═════ Exercise data ═════
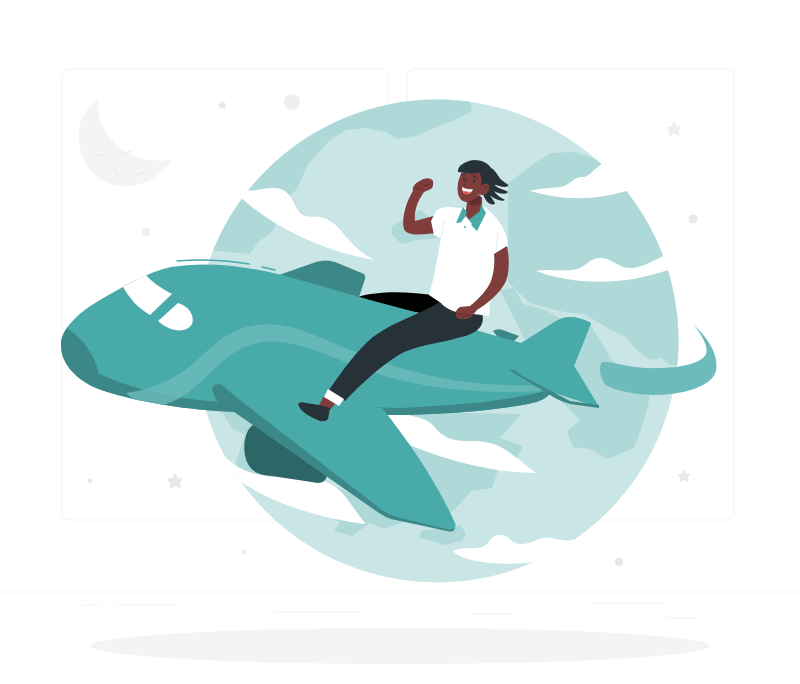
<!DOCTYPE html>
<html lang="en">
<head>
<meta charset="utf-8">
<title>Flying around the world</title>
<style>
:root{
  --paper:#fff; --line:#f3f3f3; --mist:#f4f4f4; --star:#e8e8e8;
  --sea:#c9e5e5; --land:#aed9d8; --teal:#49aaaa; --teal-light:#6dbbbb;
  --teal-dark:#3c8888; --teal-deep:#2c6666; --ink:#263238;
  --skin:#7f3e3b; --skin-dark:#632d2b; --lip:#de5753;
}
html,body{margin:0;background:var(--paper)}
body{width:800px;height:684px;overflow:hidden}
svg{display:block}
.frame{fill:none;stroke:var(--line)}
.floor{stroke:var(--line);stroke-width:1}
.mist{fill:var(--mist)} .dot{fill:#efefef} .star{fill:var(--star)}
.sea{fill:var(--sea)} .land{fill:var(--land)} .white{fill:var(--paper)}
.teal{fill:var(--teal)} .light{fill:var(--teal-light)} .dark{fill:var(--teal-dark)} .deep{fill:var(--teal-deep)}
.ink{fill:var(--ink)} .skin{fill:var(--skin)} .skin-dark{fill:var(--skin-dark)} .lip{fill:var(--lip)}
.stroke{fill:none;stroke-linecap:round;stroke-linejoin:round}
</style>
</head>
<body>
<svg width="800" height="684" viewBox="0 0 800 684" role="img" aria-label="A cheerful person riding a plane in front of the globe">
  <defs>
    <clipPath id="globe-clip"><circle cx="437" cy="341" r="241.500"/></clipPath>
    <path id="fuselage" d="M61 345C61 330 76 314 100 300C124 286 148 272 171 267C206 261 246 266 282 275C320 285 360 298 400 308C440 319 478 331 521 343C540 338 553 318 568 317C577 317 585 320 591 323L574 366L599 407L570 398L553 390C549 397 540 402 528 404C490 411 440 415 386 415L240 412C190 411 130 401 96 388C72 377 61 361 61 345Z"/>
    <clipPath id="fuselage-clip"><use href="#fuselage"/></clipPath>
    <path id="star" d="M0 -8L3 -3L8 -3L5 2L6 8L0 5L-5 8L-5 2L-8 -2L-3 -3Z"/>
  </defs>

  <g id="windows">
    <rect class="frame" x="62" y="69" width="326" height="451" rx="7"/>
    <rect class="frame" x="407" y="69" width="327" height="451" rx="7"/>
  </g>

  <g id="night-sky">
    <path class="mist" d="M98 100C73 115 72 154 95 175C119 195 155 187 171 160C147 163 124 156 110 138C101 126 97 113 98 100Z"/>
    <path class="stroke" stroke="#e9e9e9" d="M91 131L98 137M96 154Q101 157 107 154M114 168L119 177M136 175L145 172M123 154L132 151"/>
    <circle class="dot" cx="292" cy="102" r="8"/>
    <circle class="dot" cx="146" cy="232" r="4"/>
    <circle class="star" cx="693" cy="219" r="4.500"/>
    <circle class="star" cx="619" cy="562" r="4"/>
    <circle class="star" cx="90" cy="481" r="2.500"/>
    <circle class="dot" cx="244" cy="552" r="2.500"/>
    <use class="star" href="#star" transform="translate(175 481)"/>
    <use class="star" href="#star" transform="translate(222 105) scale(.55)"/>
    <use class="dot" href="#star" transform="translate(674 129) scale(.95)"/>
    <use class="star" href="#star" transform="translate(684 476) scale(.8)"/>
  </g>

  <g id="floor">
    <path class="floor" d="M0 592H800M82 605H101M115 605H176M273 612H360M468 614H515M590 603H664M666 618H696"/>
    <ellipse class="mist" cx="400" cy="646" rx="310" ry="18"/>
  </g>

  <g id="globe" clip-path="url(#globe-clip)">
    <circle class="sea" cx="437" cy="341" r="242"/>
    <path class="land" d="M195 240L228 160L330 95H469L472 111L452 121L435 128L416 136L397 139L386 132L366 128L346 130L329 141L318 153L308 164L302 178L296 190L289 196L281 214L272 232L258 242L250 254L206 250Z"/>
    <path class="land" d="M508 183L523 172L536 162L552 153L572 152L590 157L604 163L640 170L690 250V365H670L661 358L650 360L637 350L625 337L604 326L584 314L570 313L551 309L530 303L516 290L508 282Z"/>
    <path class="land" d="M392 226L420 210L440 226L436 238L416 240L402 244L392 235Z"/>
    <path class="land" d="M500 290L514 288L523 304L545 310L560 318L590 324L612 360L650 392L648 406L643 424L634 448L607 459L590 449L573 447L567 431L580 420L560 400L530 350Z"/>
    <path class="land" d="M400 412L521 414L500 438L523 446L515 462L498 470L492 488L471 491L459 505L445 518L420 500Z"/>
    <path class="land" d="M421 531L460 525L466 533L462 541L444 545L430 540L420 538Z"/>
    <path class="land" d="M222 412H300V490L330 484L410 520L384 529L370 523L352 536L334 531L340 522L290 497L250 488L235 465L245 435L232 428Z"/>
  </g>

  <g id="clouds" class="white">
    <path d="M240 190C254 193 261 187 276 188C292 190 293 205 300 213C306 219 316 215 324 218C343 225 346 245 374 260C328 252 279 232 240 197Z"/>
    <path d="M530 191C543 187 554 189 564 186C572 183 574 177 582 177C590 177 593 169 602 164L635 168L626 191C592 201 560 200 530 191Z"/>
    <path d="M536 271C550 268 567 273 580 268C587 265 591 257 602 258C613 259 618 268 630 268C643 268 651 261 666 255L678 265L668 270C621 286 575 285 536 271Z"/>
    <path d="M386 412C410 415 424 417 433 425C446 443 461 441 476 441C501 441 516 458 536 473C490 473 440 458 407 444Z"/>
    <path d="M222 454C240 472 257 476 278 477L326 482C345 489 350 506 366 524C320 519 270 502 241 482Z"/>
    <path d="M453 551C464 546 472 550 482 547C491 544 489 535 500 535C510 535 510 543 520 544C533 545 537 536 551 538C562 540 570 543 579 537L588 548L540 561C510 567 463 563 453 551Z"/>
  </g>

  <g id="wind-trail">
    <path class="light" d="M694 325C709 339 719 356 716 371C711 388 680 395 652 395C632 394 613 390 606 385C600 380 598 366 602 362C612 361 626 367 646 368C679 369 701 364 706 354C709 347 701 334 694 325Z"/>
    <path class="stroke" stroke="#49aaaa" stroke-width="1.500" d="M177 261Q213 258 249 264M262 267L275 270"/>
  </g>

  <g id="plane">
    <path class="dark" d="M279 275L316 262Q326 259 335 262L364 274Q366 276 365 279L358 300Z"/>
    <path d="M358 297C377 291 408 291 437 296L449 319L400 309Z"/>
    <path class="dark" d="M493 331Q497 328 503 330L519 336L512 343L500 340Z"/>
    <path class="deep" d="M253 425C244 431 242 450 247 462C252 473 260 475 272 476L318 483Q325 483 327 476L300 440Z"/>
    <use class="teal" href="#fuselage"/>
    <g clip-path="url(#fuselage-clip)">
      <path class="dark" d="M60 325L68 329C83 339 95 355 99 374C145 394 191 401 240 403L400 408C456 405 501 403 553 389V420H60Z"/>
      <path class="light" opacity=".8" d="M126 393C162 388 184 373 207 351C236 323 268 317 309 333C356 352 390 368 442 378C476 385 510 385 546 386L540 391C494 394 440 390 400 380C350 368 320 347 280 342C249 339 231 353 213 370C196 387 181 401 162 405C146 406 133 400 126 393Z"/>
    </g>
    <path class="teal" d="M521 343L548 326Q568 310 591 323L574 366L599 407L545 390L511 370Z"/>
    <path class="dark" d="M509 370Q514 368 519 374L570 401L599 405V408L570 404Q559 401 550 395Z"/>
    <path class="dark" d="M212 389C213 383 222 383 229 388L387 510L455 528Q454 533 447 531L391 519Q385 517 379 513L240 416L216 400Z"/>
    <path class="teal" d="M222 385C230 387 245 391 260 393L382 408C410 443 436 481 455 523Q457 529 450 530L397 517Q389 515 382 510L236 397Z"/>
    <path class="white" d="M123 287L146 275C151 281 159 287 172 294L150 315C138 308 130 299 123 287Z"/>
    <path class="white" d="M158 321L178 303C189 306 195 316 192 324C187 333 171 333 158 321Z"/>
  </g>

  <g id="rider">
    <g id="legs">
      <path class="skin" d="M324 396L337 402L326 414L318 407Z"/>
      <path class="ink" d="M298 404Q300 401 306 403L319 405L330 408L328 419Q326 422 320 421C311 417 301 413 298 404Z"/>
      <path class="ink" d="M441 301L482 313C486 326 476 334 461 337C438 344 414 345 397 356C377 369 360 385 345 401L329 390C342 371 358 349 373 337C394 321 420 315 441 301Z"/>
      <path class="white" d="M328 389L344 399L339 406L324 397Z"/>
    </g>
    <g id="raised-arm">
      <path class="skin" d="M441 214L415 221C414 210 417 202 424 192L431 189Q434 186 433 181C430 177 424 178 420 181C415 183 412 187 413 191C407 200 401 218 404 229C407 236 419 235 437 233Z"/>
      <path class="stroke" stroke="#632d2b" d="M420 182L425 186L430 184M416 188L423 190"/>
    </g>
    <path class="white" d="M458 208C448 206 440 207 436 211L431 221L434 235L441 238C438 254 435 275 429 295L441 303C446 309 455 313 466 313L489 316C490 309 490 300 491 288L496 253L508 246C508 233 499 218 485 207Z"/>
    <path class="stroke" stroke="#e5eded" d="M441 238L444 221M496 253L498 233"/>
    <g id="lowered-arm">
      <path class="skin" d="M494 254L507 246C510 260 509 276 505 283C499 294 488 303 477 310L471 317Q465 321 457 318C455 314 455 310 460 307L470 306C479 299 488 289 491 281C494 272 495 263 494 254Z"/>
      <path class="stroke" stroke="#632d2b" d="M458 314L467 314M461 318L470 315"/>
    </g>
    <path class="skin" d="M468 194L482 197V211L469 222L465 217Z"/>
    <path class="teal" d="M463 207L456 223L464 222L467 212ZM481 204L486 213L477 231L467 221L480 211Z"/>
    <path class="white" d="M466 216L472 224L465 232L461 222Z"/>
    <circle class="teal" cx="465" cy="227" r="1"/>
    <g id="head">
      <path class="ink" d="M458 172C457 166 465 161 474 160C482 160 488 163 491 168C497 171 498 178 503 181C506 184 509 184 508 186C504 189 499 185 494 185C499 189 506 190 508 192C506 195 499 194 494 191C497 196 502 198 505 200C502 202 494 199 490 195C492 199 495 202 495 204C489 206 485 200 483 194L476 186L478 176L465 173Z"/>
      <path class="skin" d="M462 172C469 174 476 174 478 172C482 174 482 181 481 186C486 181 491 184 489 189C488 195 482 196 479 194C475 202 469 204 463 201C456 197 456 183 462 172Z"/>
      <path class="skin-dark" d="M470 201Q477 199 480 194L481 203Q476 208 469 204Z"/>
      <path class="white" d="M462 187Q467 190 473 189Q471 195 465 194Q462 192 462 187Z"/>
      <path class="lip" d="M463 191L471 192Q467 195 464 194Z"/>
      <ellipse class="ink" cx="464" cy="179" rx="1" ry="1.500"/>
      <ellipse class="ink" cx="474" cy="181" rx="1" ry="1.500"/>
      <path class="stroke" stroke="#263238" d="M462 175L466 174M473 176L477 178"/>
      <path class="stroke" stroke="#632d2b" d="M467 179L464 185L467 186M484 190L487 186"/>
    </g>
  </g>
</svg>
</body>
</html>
═════
═════ Exercise data ═════
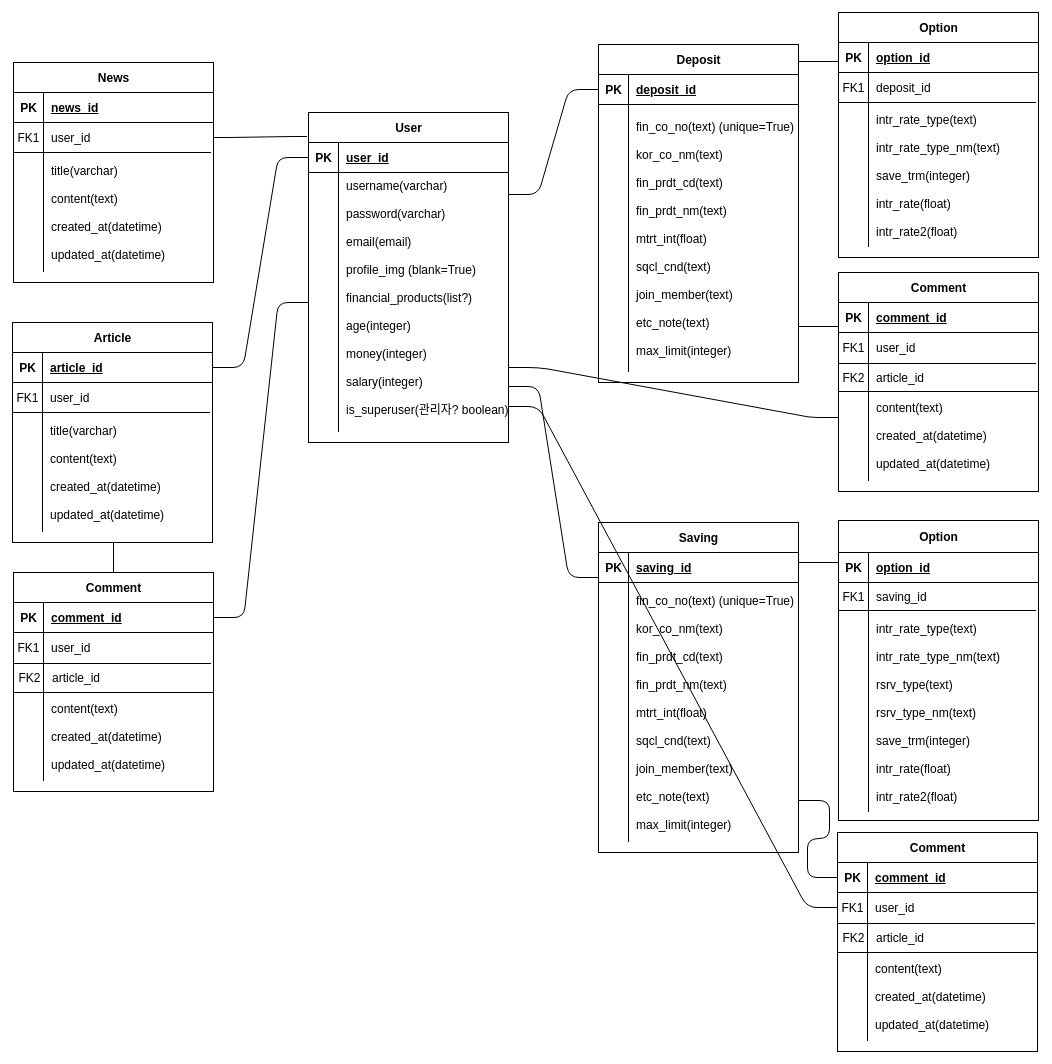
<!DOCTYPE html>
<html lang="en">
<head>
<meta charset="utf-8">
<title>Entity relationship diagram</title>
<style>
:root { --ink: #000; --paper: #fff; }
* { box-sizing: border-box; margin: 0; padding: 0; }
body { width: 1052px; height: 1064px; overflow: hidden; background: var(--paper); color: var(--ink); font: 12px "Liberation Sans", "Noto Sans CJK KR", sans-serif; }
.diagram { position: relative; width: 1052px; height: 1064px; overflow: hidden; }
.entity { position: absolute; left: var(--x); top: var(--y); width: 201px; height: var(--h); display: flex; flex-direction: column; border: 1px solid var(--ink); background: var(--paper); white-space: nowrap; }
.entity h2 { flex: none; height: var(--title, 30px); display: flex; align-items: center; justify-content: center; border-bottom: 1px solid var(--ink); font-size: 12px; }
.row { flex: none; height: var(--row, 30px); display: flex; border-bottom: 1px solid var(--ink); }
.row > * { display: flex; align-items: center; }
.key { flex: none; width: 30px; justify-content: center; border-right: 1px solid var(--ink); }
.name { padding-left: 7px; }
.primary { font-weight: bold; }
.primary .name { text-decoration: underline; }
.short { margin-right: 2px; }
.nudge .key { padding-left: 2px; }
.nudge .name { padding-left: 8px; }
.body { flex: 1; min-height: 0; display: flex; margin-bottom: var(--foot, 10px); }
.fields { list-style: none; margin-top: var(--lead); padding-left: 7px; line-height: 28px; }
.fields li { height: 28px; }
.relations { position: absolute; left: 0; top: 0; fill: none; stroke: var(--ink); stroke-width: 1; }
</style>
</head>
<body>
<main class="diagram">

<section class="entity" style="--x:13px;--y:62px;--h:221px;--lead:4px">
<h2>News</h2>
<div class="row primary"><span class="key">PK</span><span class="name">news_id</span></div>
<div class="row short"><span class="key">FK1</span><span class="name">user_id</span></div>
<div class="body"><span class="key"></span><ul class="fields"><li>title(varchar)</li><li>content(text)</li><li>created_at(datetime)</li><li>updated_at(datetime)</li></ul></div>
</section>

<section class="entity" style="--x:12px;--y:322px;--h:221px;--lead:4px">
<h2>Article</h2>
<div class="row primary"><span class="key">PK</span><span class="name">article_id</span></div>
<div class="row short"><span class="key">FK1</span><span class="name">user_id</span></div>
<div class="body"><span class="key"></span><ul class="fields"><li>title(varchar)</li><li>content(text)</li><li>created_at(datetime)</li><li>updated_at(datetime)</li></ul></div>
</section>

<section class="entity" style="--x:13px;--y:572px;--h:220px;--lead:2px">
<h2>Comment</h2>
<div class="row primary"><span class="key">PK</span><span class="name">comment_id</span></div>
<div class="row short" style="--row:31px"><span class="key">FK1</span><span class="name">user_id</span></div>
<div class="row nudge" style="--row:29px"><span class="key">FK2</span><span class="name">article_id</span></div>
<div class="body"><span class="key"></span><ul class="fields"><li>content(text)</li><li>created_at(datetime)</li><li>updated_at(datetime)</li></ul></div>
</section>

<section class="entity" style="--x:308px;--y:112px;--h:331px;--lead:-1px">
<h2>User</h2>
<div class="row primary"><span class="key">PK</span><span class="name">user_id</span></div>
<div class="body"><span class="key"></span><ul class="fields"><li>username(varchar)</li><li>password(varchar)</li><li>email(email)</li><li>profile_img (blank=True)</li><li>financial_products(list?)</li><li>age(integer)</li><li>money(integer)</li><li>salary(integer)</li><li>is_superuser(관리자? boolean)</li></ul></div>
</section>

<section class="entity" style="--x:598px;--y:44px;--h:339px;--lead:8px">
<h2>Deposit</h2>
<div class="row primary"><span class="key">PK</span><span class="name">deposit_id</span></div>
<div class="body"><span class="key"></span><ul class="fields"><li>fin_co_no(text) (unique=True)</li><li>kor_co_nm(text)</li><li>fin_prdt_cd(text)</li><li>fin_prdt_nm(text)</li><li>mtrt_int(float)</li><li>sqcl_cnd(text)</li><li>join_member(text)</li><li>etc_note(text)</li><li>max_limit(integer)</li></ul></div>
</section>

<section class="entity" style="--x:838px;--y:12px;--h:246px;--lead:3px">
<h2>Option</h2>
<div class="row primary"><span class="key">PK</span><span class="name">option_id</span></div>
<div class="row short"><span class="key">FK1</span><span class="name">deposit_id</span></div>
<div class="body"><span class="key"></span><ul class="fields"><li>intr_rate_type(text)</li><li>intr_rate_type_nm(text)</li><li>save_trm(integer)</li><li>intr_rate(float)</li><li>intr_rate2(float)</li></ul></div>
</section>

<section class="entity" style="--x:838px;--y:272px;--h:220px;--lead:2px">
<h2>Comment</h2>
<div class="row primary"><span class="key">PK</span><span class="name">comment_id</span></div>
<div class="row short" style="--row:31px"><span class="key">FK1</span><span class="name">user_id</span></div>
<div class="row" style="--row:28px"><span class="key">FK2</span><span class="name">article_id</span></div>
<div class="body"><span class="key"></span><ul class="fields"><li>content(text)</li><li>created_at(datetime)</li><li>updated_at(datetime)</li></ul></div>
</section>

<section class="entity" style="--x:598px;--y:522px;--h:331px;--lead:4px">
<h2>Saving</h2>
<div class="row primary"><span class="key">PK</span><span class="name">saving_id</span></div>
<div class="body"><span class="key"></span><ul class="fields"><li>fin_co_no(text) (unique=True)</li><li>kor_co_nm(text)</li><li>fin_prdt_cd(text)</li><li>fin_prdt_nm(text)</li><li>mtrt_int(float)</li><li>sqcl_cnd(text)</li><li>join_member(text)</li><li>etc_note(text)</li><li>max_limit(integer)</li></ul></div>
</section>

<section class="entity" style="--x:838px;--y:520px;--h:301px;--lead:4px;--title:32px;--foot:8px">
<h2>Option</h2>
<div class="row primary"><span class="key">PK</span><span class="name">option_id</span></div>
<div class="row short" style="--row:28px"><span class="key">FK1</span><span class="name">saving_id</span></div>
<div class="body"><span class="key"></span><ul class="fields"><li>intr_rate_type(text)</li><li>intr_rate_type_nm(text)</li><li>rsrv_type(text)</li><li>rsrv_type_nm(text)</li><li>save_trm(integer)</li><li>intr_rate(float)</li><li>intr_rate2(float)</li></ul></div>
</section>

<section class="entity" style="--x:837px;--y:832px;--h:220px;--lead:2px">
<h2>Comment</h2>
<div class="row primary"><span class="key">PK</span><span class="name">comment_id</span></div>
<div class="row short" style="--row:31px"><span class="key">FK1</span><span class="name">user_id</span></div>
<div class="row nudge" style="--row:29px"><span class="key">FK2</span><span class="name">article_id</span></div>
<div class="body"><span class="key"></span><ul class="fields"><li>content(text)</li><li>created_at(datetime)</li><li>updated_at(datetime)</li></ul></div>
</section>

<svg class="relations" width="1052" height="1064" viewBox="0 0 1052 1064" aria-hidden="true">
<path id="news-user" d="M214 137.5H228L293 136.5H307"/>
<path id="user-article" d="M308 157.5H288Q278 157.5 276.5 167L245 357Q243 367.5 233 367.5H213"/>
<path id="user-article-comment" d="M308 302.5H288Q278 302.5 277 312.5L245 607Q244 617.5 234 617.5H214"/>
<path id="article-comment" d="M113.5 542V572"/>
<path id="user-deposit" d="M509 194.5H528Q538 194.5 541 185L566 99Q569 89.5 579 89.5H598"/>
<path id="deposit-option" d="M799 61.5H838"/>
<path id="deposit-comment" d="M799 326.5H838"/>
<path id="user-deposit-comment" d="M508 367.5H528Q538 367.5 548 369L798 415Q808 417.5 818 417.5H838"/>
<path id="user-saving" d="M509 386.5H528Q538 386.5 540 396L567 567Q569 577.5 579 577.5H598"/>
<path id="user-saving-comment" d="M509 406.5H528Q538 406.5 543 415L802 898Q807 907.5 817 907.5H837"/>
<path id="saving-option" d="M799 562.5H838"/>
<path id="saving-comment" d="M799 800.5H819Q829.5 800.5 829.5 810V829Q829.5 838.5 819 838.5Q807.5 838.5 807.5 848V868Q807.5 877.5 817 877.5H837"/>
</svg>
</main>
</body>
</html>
═════
** What needs to be done **
Give the count of lines in the listing that hold "globe", and write nothing beyond it.

** The answer **
3